Yomiuri Shimbun file photo
Tokyo Stock Exchange

TOKYO (Reuters) – Japan’s Nikkei share average rallied to a fresh 34-year peak on Monday as the U.S. S&P 500’s record-high close on Friday buoyed investor sentiment, despite continued signs of overheating in the Asian market.

After opening sharply higher, the Nikkei fell back a bit in the morning session before rising as much as 1.69% to 36,571.80, a level not seen since February 1990, in late trade. It closed the day 1.62% higher at 36,546.95.

The rally was extremely broad-based, with 207 of the index’s 225 components advancing, versus 17 decliners and one that was flat.
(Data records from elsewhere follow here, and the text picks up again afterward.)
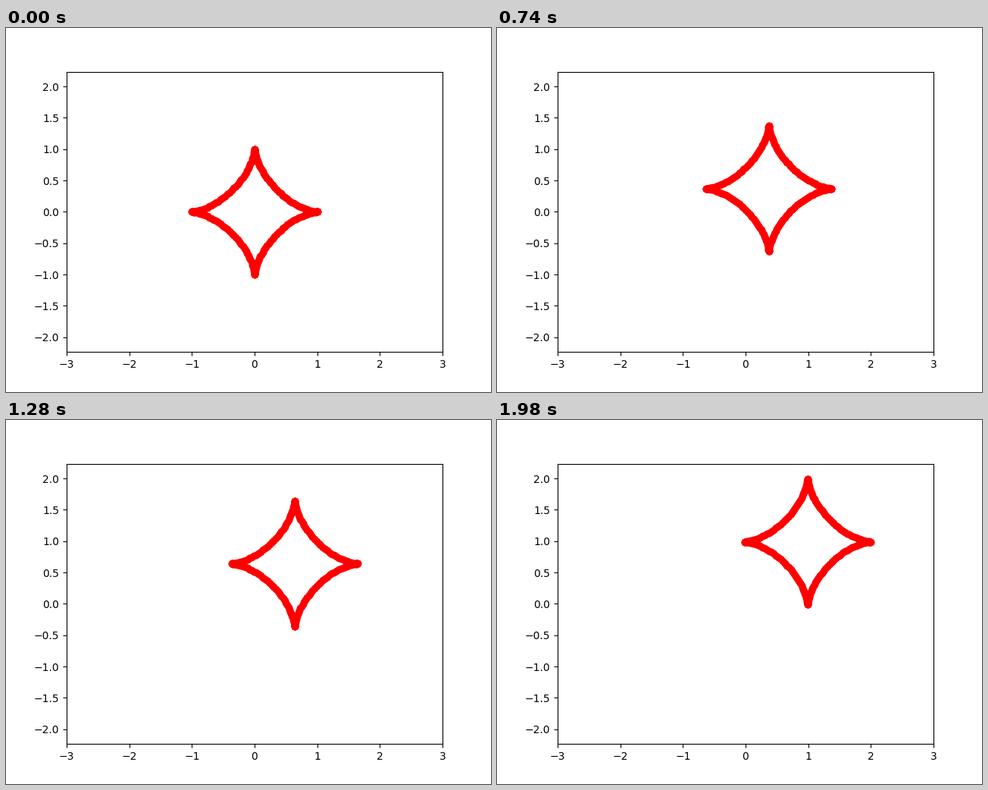
A matplotlib script for the animation above (2000 ms loop, 640x480 px).

```python
import numpy as np
import matplotlib.pyplot as plt
from matplotlib.animation import FuncAnimation

FRAMES = 100
STEP = 0.01  # shift along both axes per frame

fig, ax = plt.subplots(figsize=(6.4, 4.8), dpi=100)
ax.set_xlim(-3, 3)
# Equal scale on both axes for the default axes box
box = ax.get_position()
half = 3 * (box.height * 4.8) / (box.width * 6.4)
ax.set_ylim(-half, half)

angle = np.linspace(0, 2 * np.pi, 200)
astroid_x, astroid_y = np.cos(angle) ** 3, np.sin(angle) ** 3
curve, = ax.plot(astroid_x, astroid_y, "o", color="red")


def update(frame):
    shift = STEP * frame
    curve.set_data(astroid_x + shift, astroid_y + shift)
    return curve,


anim = FuncAnimation(fig, update, frames=FRAMES, interval=20,
                     repeat=True, repeat_delay=0)
plt.show()
```
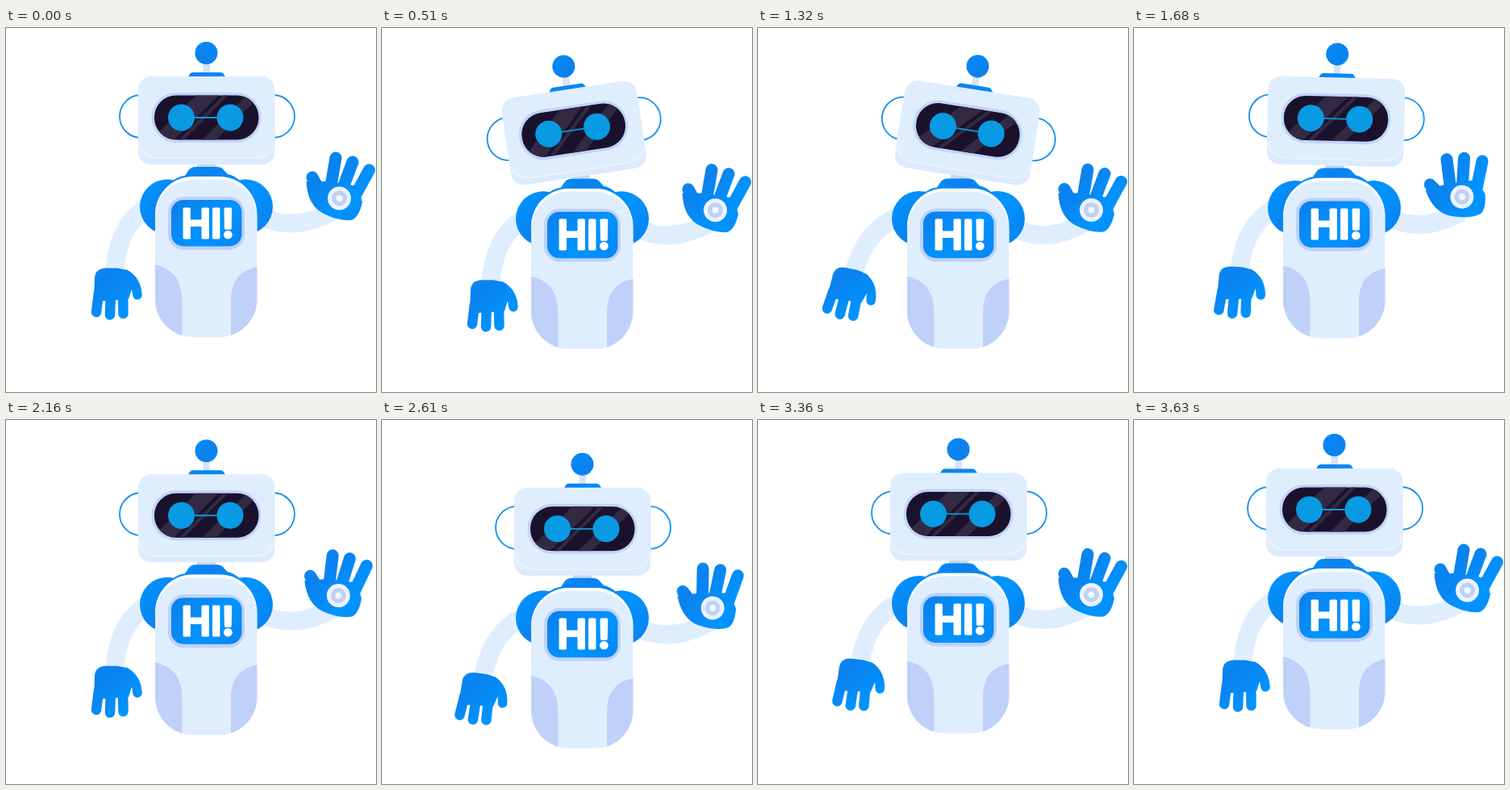
Animation of 459x451 px, one loop 3660 ms. Source, as an HTML page:

```html
<!DOCTYPE html>
<html lang="en">
<head>
<meta charset="utf-8">
<title>Waving robot</title>
<style>
html, body { margin: 0; width: 100%; height: 100%; overflow: hidden; background: #fff; }
svg { display: block; width: 459px; height: 451px; }
.blue { fill: url(#blue); }
.skin { fill: #dfeeff; }
.arm { fill: none; stroke: #dfeeff; stroke-width: 23; }
.digits { fill: none; stroke: url(#blue); stroke-linecap: round; }
.tint { fill: #bfd1f8; }
.ear { fill: none; stroke: #1590ec; stroke-width: 1.8; }
.label { font: 600 49px Inter, Arial, sans-serif; fill: #fff; stroke: #fff; stroke-width: 3; stroke-linejoin: round; }
</style>
</head>
<body>
<svg viewBox="0 0 459 451">
  <defs>
    <linearGradient id="blue" gradientUnits="userSpaceOnUse" x1="0" y1="0" x2="36" y2="36" spreadMethod="reflect">
      <stop stop-color="#0a82ee"/><stop offset="1" stop-color="#0094ff"/>
    </linearGradient>
    <clipPath id="visor"><rect x="184" y="83.500" width="129.500" height="55" rx="27"/></clipPath>
    <clipPath id="torso"><rect x="185" y="184" width="126.500" height="199" rx="47"/></clipPath>
  </defs>
  <g id="robot">
    <g id="leftArm">
      <path class="arm" d="M182 218Q138 241 135 303"/>
      <path class="blue" d="M110 309Q111 298 124 297.500H138Q154 299 160 311L152 336 109 339Z"/>
      <path class="digits" stroke-width="12.500" d="M115 328 112 352M130 328 129 355.500M145 328 145.500 354"/>
      <path class="digits" stroke-width="11.500" d="M148 305Q162 313 163 331"/>
    </g>
    <path class="arm" d="M318 234Q358 253 406 227"/>
    <g id="rightHand">
      <path class="blue" d="M372.500 190Q374 220 394 230 414 240 429 238 438 234 442 216L437 196 398 190Z"/>
      <path class="digits" stroke-width="15" d="M380 185 391 205M403 196 409 161M418 198 430 166M433 208 450.500 176"/>
      <circle cx="413.500" cy="211" r="14.500" fill="#edf3fe"/>
      <circle cx="413.500" cy="211" r="9.500" class="tint"/>
      <circle cx="413.500" cy="211" r="4" fill="#f4f8ff"/>
    </g>

    <g id="head">
      <rect x="237" y="160" width="23" height="24" fill="#c8d6f3"/>
      <circle class="ear" cx="167.500" cy="109.500" r="26.500"/>
      <circle class="ear" cx="331.500" cy="109.500" r="26.500"/>
      <rect x="244.500" y="43" width="8.500" height="14" fill="#d5e3fb"/>
      <circle class="blue" cx="248.500" cy="31" r="14"/>
      <path class="blue" d="M225 62 228 57Q229 55 232 55H266Q269 55 270 57L273 62Z"/>
      <rect x="164" y="66" width="169.500" height="103" rx="16" fill="#dceafe"/>
      <rect class="skin" x="164" y="60" width="169.500" height="102" rx="16"/>
      <path d="M164 142Q170 161 192 161.500H306Q328 161 333.500 142" fill="none" stroke="#eef6ff" stroke-width="1.200"/>
      <rect x="180.500" y="80" width="136" height="62" rx="30.500" fill="#c4d3fa"/>
      <g clip-path="url(#visor)">
        <rect x="184" y="83" width="130" height="56" fill="#1a122c"/>
        <path d="M236 83H264L208 139H180ZM270 83H276L220 139H214ZM299 83H316L260 139H243Z" fill="#312a42"/>
      </g>
      <path d="M217 111H278" stroke="#1296dd" stroke-width="1.800"/>
      <circle cx="217.500" cy="111" r="16.500" fill="#089ae3"/>
      <circle cx="278" cy="111" r="16.500" fill="#089ae3"/>
    </g>

    <circle class="blue" cx="200" cy="221.500" r="34"/>
    <circle class="blue" cx="297" cy="221.500" r="34"/>
    <path class="blue" d="M206 190Q213 184 222 183L226 177Q229 172 236 172H261Q268 172 271 177L275 181Q284 183 291 190V205H206Z"/>
    <g clip-path="url(#torso)">
      <rect x="185" y="184" width="127" height="199" fill="#fff"/>
      <rect class="skin" x="185" y="188" width="126.500" height="210" rx="47"/>
      <path class="tint" d="M185 293Q218 300 218.500 337V384H185ZM312 296Q279 302 279 337V384H312Z"/>
    </g>
    <rect class="tint" x="201" y="209" width="95" height="66" rx="20"/>
    <rect class="blue" x="205" y="213" width="87.500" height="57.500" rx="15"/>
    <text class="label" x="217.500" y="259.500">HI!</text>
  </g>
</svg>
<script>
const LOOP = 3660;
const part = id => document.getElementById(id);
const [robot, head, leftArm, rightHand] = ['robot', 'head', 'leftArm', 'rightHand'].map(part);

// Each track is a list of [ms, value] keys.
const bob = [[0, 0], [510, 14.8], [925, 25.7], [1080, 23.2], [1620, 3], [1680, 1.4], [1815, 0],
  [2160, 7.2], [2610, 23.8], [2750, 25.7], [3090, 15.8], [3240, 9.4], [3610, 0], [LOOP, 0]];
const swing = [[0, 0], [495, 0], [540, 0.7], [900, 18.3], [980, 18.5], [1080, 17.6], [1620, 5], [1680, 3],
  [1810, 0], [2450, 0], [2610, 7], [2700, 14.5], [2810, 18.5], [3090, 15], [3240, 10.5], [3600, 0], [LOOP, 0]];
const tilt = [[0, 0], [450, -9.1], [905, 0], [920, 0], [1350, 9.1], [1790, 0], [LOOP, 0]];
const wave = [[0, 0], [1320, 0], [1690, -17], [2060, 0], [2430, -17], [2800, 0], [LOOP, 0]];

// Smooth curve through the keys, flat at every turning point.
function sample(keys, t) {
  const i = Math.max(1, keys.findIndex(k => k[0] >= t));
  const slope = j => {
    const a = keys[j - 1], b = keys[j], c = keys[j + 1];
    if (!a || !c || (b[1] - a[1]) * (c[1] - b[1]) <= 0) return 0;
    return (c[1] - a[1]) / (c[0] - a[0]);
  };
  const [t0, v0] = keys[i - 1], [t1, v1] = keys[i], span = t1 - t0;
  const u = (t - t0) / span, w = 1 - u;
  return v0 * w * w * (1 + 2 * u) + v1 * u * u * (3 - 2 * u)
    + span * u * w * (slope(i - 1) * w - slope(i) * u);
}

const turn = (el, angle, x, y) => el.setAttribute('transform', `rotate(${angle} ${x} ${y})`);

function draw(now) {
  const t = now % LOOP;
  robot.setAttribute('transform', `translate(0 ${sample(bob, t)})`);
  turn(head, sample(tilt, t), 248.5, 185);
  turn(leftArm, sample(swing, t), 187, 220);
  turn(rightHand, sample(wave, t), 399.5, 231.5);
  requestAnimationFrame(() => draw(performance.now() - start));
}
const start = performance.now();
draw(0);
</script>
</body>
</html>
```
Also, every Nikkei sector gained with real estate and technology being the top performers.

On Friday, the S&P 500 posted its first record-high close in two years, as AI fever drove big gains for chip shares and other heavyweight tech stocks, with server maker Super Micro Computer lifting its profit forecast.

In Japan, AI-focused startup investor SoftBank Group gained 2.41%, while chip-testing equipment maker Advantest, which counts Nvidia among its customers, climbed 3.52%.

The Nikkei’s 9.2% advance so far this year has put it head and shoulders above developed market rivals, many of which are in negative territory.

However, analysts have been warning of a potential pullback as technical indicators suggest the market has overheated. The relative strength index (RSI), for example, sits at 76.2, well above the 70 level that signals overbought conditions.

Japanese shares have had an additional tailwind this year from receding bets for an imminent end of Bank of Japan stimulus, particularly after the devastating New Year’s Day quake on the country’s west coast. The central bank announces policy on Tuesday.

The Nikkei generally rallies on a weaker yen, as it makes Japanese exports more competitive and boosts the value of overseas revenue. However, an ostensibly yen-boosting hawkish BOJ shift won’t necessarily hurt the Nikkei rally, according to OANDA strategist Kelvin Wong.

“The Nikkei 225 is much more following the U.S. stock benchmarks now, rather than the dollar-yen rate,” Wong said.

“Even if the BOJ signals it’s starting to shift away from negative interest policy tomorrow, I think that could be a positive for the Nikkei, because it gives market participants confidence that Japan is not going to slip back into deflation.”

Although the Nikkei looks due for a short-term pullback, the uptrend remains intact, and a test of 37,000 is likely in coming weeks, Wong said.